Measure could force approval of controversial energy project
By Summit Voice
SUMMIT COUNTY — House Republicans ratcheted up their showdown with President Obama over the Keystone XL pipeline this week, passing a measure that would force the issuance of a permit within 30 days.
Obama previously rejected the pipeline after conservation advocates rallied the public, showing widespread grassroots opposition to the project. The legislation is expected to be incorporated into larger energy and transportation legislation and could see a vote on the House floor next week. An amendment that would have required the oil to remain in the United States, proposed by Rep. Ed Markey (D-Mass.), failed.
Environmental advocates say the pipeline would directly threaten numerous endangered species, increase U.S. dependence on fossil fuels and create a huge risk of oil spills.
Republicans say the pipeline project would create jobs, lower fuel costs and displace less stable energy imports with millions of barrels of safe and secure Canadian oil supplies.
“It is not unprecedented to lay an oil pipeline across America. Many pipelines already crisscross our great country,” said Nebraska Congressman Lee Terry. “Opposition to Keystone demonstrates a lack of knowledge about how energy is moved throughout the U.S., or a desire to gain political points,” said Terry.
“This legislation forcing approval of the Keystone XL pipeline isn’t about jobs or national security,” said Noah Greenwald, endangered species director at the Center for Biological Diversity. “Instead, it’s about the corrupting influence of money in Congress and the willingness of congressional Republicans to do the bidding of Big Oil. If it’s built, Keystone XL will foul our land, air, and water and put us on a dangerous trajectory toward climate catastrophe.”
The Keystone XL pipeline would transport tar-sands oil from Canada across 1,700 miles, six states and hundreds of water bodies, with the risk of oil spills along every mile.
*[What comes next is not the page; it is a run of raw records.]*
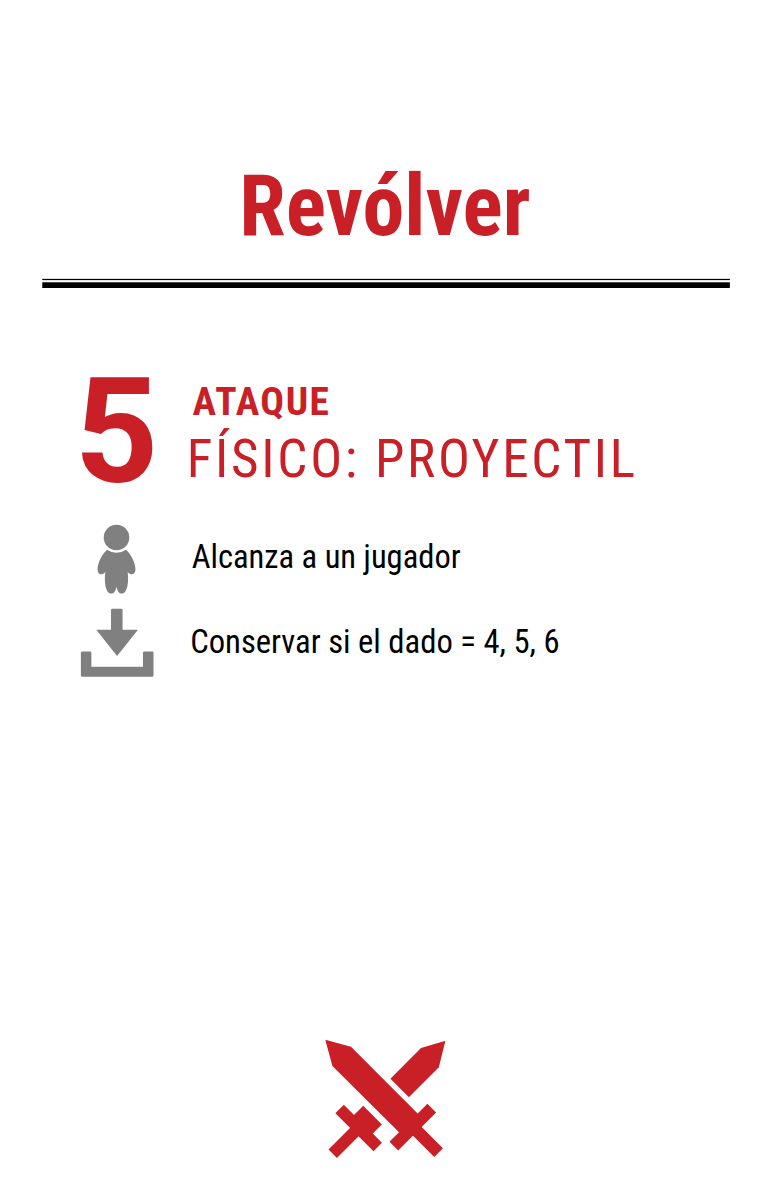
<!DOCTYPE html>
<html lang="es">
<head>
<meta charset="utf-8">
<title>Carta: Revólver</title>
<link rel="stylesheet" href="https://fonts.googleapis.com/css2?family=Roboto+Condensed:wght@400;700&amp;family=Roboto:wght@700&amp;display=swap">
<style>
  :root {
    --paper: #ffffff;
    --attack: #c92027;
    --ink: #000000;
    --icon: #808080;
  }
  html, body { margin: 0; padding: 0; overflow: hidden; background: var(--paper); }
  .card { width: 771px; height: 1200px; overflow: hidden; background: var(--paper); }
  .card-face { display: block; width: 771px; height: 1200px; }
  text { font-family: "Roboto Condensed", "Arial Narrow", sans-serif; }
  .card-title { font-size: 74px; font-weight: 700; fill: var(--attack); }
  .rule { fill: var(--ink); }
  .attack-value { font-family: "Roboto", Arial, sans-serif; font-size: 128px; font-weight: 700; fill: var(--attack); }
  .attack-label { font-size: 34.5px; font-weight: 700; fill: var(--attack); }
  .attack-type { font-size: 46.5px; font-weight: 400; fill: var(--attack); }
  .effect { font-size: 29.5px; font-weight: 400; fill: var(--ink); }
  .effect-icon { fill: var(--icon); }
  .emblem { fill: var(--attack); }
</style>
</head>
<body>
<main class="card">
  <svg class="card-face" viewBox="0 0 675 1050" preserveAspectRatio="none" xmlns="http://www.w3.org/2000/svg">
    <g id="header">
      <text class="card-title" role="heading" aria-level="1" x="209.5" y="206" textLength="255" lengthAdjust="spacingAndGlyphs">Revólver</text>
      <rect class="rule" x="37" y="244" width="602" height="1.1"/>
      <rect class="rule" x="37" y="247" width="602" height="5"/>
    </g>

    <g id="attack">
      <text class="attack-value" x="102" y="421.5" text-anchor="middle">5</text>
      <text class="attack-label" x="168.5" y="363" textLength="119.5">ATAQUE</text>
      <text class="attack-type" x="163.5" y="417" textLength="392.5">FÍSICO: PROYECTIL</text>
    </g>

    <g id="target">
      <g class="effect-icon" role="img" aria-label="Un jugador">
        <circle cx="102" cy="470.3" r="11.2"/>
        <path d="M93.6 481 Q102 486.4 110.4 481 C114.6 485 118.6 492.5 118.6 498.2 C118.6 503.4 114.4 503.6 111.7 500.5 C113 508.5 111.6 519.2 106.8 519.4 C103.6 519.5 102.6 516 102 513.2 C101.4 516 100.4 519.5 97.2 519.4 C92.4 519.2 91 508.5 92.3 500.5 C89.6 503.6 85.4 503.4 85.4 498.2 C85.4 492.5 89.4 485 93.6 481 Z"/>
      </g>
      <text class="effect" x="167.8" y="497" textLength="235.5" lengthAdjust="spacingAndGlyphs">Alcanza a un jugador</text>
    </g>

    <g id="keep">
      <g class="effect-icon" role="img" aria-label="Conservar">
        <path d="M98.3 532.6 H106.2 Q107.3 532.6 107.3 533.7 V551 H120.8 L102.5 574 L84.3 551 H97.2 V533.7 Q97.2 532.6 98.3 532.6 Z"/>
        <path d="M72 570 H78.8 Q80 570 80 571.2 V583.4 H125.2 V571.2 Q125.2 570 126.4 570 H133.2 Q134.4 570 134.4 571.2 V591 Q134.4 592.2 133.2 592.2 H72 Q70.8 592.2 70.8 591 V571.2 Q70.8 570 72 570 Z"/>
      </g>
      <text class="effect" x="166.5" y="571" textLength="323.5" lengthAdjust="spacingAndGlyphs">Conservar si el dado = 4, 5, 6</text>
    </g>

    <g id="crossed-swords" class="emblem" role="img" aria-label="Espadas cruzadas">
      <g id="rear-sword">
        <path d="M390 910.7 L384.2 933.8 L358 960 L341.8 943.8 L368.6 917 Z"/>
        <path d="M318 967.6 L334.3 983.9 L324 994.2 L307.7 977.9 Z"/>
        <path d="M293.6 974 L301 966.6 L334.4 1000 L327 1007.4 Z"/>
        <path d="M287.6 1005.8 L313 980.4 L320.4 987.8 L295 1013.2 Z"/>
      </g>
      <g id="front-sword">
        <path d="M284.8 909.7 L307.3 916 L368.5 977.2 L352.2 993.5 L291 932.8 Z"/>
        <path d="M341 999 L374.2 965.8 L381.8 973.4 L348.6 1006.6 Z"/>
        <path d="M355 987.2 L362.6 979.6 L387.8 1004.8 L380.2 1012.4 Z"/>
      </g>
    </g>
  </svg>
</main>
</body>
</html>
An existing pipeline called Keystone 1 has already leaked 14 times since it started operating in June 2010, including one spill that gushed 21,000 gallons of tar-sands crude.
The extraction and refinement of tar-sands oil produces two to three times more greenhouse gases per barrel than does conventional oil, representing a massive new source of fossil fuels that leading climate scientist Dr. James Hansen has said will call “game over” in our efforts to avoid irreversible global-warming calamity.
Strip mining of oil from Alberta’s tar sands is also destroying tens of thousands of acres of boreal forest and polluting hundreds of millions of gallons of water from the Athabasca River, in the process creating toxic ponds so large they can be seen from space.
“Keystone XL would be an environmental disaster and create few permanent jobs in the process,” Greenwald said. “Instead, much of the oil would be exported, and the United States would be left with oil spills, polluted landscapes and a deeper dependence on fossil fuels.”